TASK GOAL
Exact copy, pictures excluded: please retype every record below.

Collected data
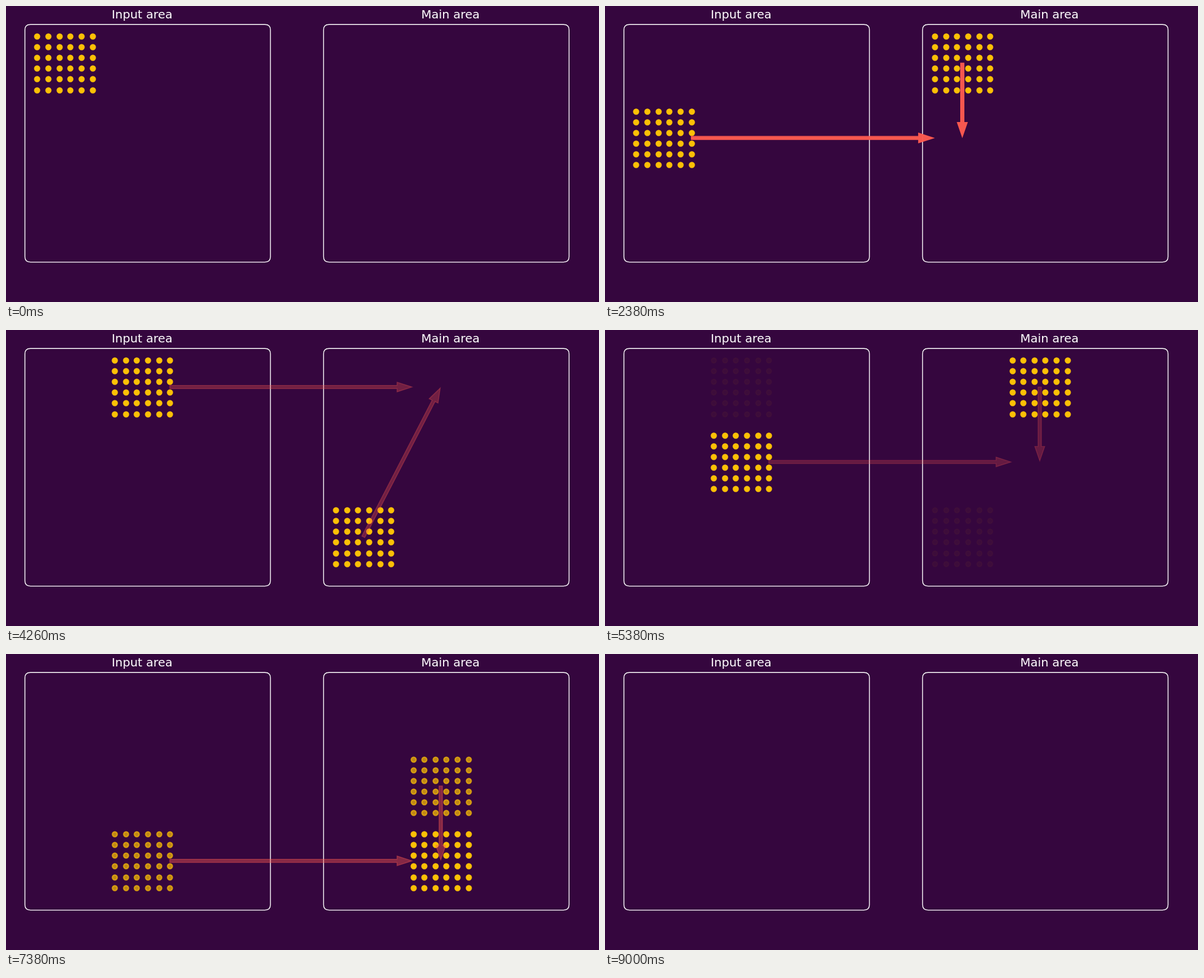
An HTML page with a canvas for the animation above (9.6 s loop, 1000 by 500 pixels).

```html
<!DOCTYPE html>
<html lang="en">
<head>
<meta charset="utf-8">
<title>Input area and main area</title>
<style>
  html, body { margin: 0; width: 100%; height: 100%; overflow: hidden; background: #35063e; }
  canvas { display: block; }
</style>
</head>
<body>
<canvas id="stage" width="1000" height="500"></canvas>
<script>
const ctx = document.getElementById('stage').getContext('2d');

const BACKGROUND = '#35063e', DOT = '#fcc006', ARROW = '#fc5a50', LINE = '#ffffff';
const LOOP = 9600, FRAME = 20, STEP = 1200;

// Grid units: blocks are 6 x 6 dots, spaced 7 units apart, three per column.
const UNIT_X = 18.66, UNIT_Y = 18.08, LEFT = 52.29, TOP = 51.12;
const BLOCK = 6, PITCH = 7, ROWS = 3, SLOTS = 6;
const MAIN = 503.6 / UNIT_X; // distance from the input area to the main area

const toX = u => LEFT + u * UNIT_X;
const toY = v => TOP + v * UNIT_Y;
const slot = (index, offset) => ({
  u: offset + PITCH * Math.floor(index / ROWS),
  v: PITCH * (index % ROWS)
});
const isSlot = index => index >= 0 && index < SLOTS;
const snap = value => Math.floor(value + 0.5) + 0.5;

function drawArea(x, title, titleX) {
  const y = 31.2, right = x + 414, bottom = y + 401.4, rx = 9.3, ry = 9;
  ctx.strokeStyle = LINE;
  ctx.lineWidth = 1.39;
  ctx.beginPath();
  ctx.moveTo(x + rx, y);
  ctx.lineTo(right - rx, y);
  ctx.quadraticCurveTo(right, y, right, y + ry);
  ctx.lineTo(right, bottom - ry);
  ctx.quadraticCurveTo(right, bottom, right - rx, bottom);
  ctx.lineTo(x + rx, bottom);
  ctx.quadraticCurveTo(x, bottom, x, bottom - ry);
  ctx.lineTo(x, y + ry);
  ctx.quadraticCurveTo(x, y, x + rx, y);
  ctx.closePath();
  ctx.stroke();

  ctx.fillStyle = LINE;
  ctx.font = '20px "DejaVu Sans", sans-serif';
  ctx.textAlign = 'center';
  ctx.fillText(title, titleX, 21);
}

// Fill and edge overlap, so faded shapes keep a brighter rim.
function paint(color, alpha, width) {
  ctx.globalAlpha = alpha;
  ctx.fillStyle = ctx.strokeStyle = color;
  ctx.lineWidth = width;
  ctx.fill();
  ctx.stroke();
  ctx.globalAlpha = 1;
}

function drawBlock(index, offset, alpha) {
  if (!isSlot(index) || alpha <= 0) return;
  const { u, v } = slot(index, offset);
  for (let row = 0; row < BLOCK; row++) {
    for (let col = 0; col < BLOCK; col++) {
      ctx.beginPath();
      ctx.arc(snap(toX(u + col)), snap(toY(v + row)), 4.17, 0, 2 * Math.PI);
      paint(DOT, alpha, 2.08);
    }
  }
}

function drawArrow(u0, v0, u1, v1, alpha) {
  const length = Math.hypot(u1 - u0, v1 - v0);
  const du = (u1 - u0) / length, dv = (v1 - v0) / length;
  const tip = length - 0.1, neck = tip - 1.35, body = 0.15, head = 0.45;
  const outline = [[0, body], [neck, body], [neck, head], [tip, 0],
                   [neck, -head], [neck, -body], [0, -body]];
  ctx.beginPath();
  for (const [along, side] of outline) {
    ctx.lineTo(toX(u0 + along * du - side * dv), toY(v0 + along * dv + side * du));
  }
  ctx.closePath();
  paint(ARROW, alpha, 1.39);
}

function drawMoves(index, alpha) {
  if (!isSlot(index) || alpha <= 0) return;
  const half = (BLOCK - 1) / 2;
  const from = slot(index, 0), to = slot(index, MAIN);
  drawArrow(from.u + 2 * half, from.v + half, to.u, to.v + half, alpha);
  if (index > 0) {
    const previous = slot(index - 1, MAIN);
    drawArrow(previous.u + half, previous.v + half, to.u + half, to.v + half, alpha);
  }
}

function draw(time) {
  const t = Math.floor(time % LOOP / FRAME) * FRAME;
  const step = Math.floor(t / STEP);
  const phase = t % STEP / STEP;

  ctx.fillStyle = BACKGROUND;
  ctx.fillRect(0, 0, 1000, 500);
  drawArea(31.9, 'Input area', 229.5);
  drawArea(535.5, 'Main area', 749.5);

  const fading = 1 - 2 * phase;
  drawBlock(step - 1, 0, fading);
  drawBlock(step - 2, MAIN, fading);
  drawBlock(step, 0, 1);
  drawBlock(step - 1, MAIN, 1);

  drawMoves(step - 1, 1 - 4 * phase);
  drawMoves(step, phase * phase);
}

const start = performance.now();
function tick() {
  draw(performance.now() - start);
  requestAnimationFrame(tick);
}
tick();
</script>
</body>
</html>
```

WRITTEN SOLUTION
An HTML page with a canvas for the animation above (9.6 s loop, 1000 by 500 pixels).

```html
<!DOCTYPE html>
<html lang="en">
<head>
<meta charset="utf-8">
<title>Input area and main area</title>
<style>
  html, body { margin: 0; width: 100%; height: 100%; overflow: hidden; background: #35063e; }
  canvas { display: block; }
</style>
</head>
<body>
<canvas id="stage" width="1000" height="500"></canvas>
<script>
const ctx = document.getElementById('stage').getContext('2d');

const BACKGROUND = '#35063e', DOT = '#fcc006', ARROW = '#fc5a50', LINE = '#ffffff';
const LOOP = 9600, FRAME = 20, STEP = 1200;

// Grid units: blocks are 6 x 6 dots, spaced 7 units apart, three per column.
const UNIT_X = 18.66, UNIT_Y = 18.08, LEFT = 52.29, TOP = 51.12;
const BLOCK = 6, PITCH = 7, ROWS = 3, SLOTS = 6;
const MAIN = 503.6 / UNIT_X; // distance from the input area to the main area

const toX = u => LEFT + u * UNIT_X;
const toY = v => TOP + v * UNIT_Y;
const slot = (index, offset) => ({
  u: offset + PITCH * Math.floor(index / ROWS),
  v: PITCH * (index % ROWS)
});
const isSlot = index => index >= 0 && index < SLOTS;
const snap = value => Math.floor(value + 0.5) + 0.5;

function drawArea(x, title, titleX) {
  const y = 31.2, right = x + 414, bottom = y + 401.4, rx = 9.3, ry = 9;
  ctx.strokeStyle = LINE;
  ctx.lineWidth = 1.39;
  ctx.beginPath();
  ctx.moveTo(x + rx, y);
  ctx.lineTo(right - rx, y);
  ctx.quadraticCurveTo(right, y, right, y + ry);
  ctx.lineTo(right, bottom - ry);
  ctx.quadraticCurveTo(right, bottom, right - rx, bottom);
  ctx.lineTo(x + rx, bottom);
  ctx.quadraticCurveTo(x, bottom, x, bottom - ry);
  ctx.lineTo(x, y + ry);
  ctx.quadraticCurveTo(x, y, x + rx, y);
  ctx.closePath();
  ctx.stroke();

  ctx.fillStyle = LINE;
  ctx.font = '20px "DejaVu Sans", sans-serif';
  ctx.textAlign = 'center';
  ctx.fillText(title, titleX, 21);
}

// Fill and edge overlap, so faded shapes keep a brighter rim.
function paint(color, alpha, width) {
  ctx.globalAlpha = alpha;
  ctx.fillStyle = ctx.strokeStyle = color;
  ctx.lineWidth = width;
  ctx.fill();
  ctx.stroke();
  ctx.globalAlpha = 1;
}

function drawBlock(index, offset, alpha) {
  if (!isSlot(index) || alpha <= 0) return;
  const { u, v } = slot(index, offset);
  for (let row = 0; row < BLOCK; row++) {
    for (let col = 0; col < BLOCK; col++) {
      ctx.beginPath();
      ctx.arc(snap(toX(u + col)), snap(toY(v + row)), 4.17, 0, 2 * Math.PI);
      paint(DOT, alpha, 2.08);
    }
  }
}

function drawArrow(u0, v0, u1, v1, alpha) {
  const length = Math.hypot(u1 - u0, v1 - v0);
  const du = (u1 - u0) / length, dv = (v1 - v0) / length;
  const tip = length - 0.1, neck = tip - 1.35, body = 0.15, head = 0.45;
  const outline = [[0, body], [neck, body], [neck, head], [tip, 0],
                   [neck, -head], [neck, -body], [0, -body]];
  ctx.beginPath();
  for (const [along, side] of outline) {
    ctx.lineTo(toX(u0 + along * du - side * dv), toY(v0 + along * dv + side * du));
  }
  ctx.closePath();
  paint(ARROW, alpha, 1.39);
}

function drawMoves(index, alpha) {
  if (!isSlot(index) || alpha <= 0) return;
  const half = (BLOCK - 1) / 2;
  const from = slot(index, 0), to = slot(index, MAIN);
  drawArrow(from.u + 2 * half, from.v + half, to.u, to.v + half, alpha);
  if (index > 0) {
    const previous = slot(index - 1, MAIN);
    drawArrow(previous.u + half, previous.v + half, to.u + half, to.v + half, alpha);
  }
}

function draw(time) {
  const t = Math.floor(time % LOOP / FRAME) * FRAME;
  const step = Math.floor(t / STEP);
  const phase = t % STEP / STEP;

  ctx.fillStyle = BACKGROUND;
  ctx.fillRect(0, 0, 1000, 500);
  drawArea(31.9, 'Input area', 229.5);
  drawArea(535.5, 'Main area', 749.5);

  const fading = 1 - 2 * phase;
  drawBlock(step - 1, 0, fading);
  drawBlock(step - 2, MAIN, fading);
  drawBlock(step, 0, 1);
  drawBlock(step - 1, MAIN, 1);

  drawMoves(step - 1, 1 - 4 * phase);
  drawMoves(step, phase * phase);
}

const start = performance.now();
function tick() {
  draw(performance.now() - start);
  requestAnimationFrame(tick);
}
tick();
</script>
</body>
</html>
```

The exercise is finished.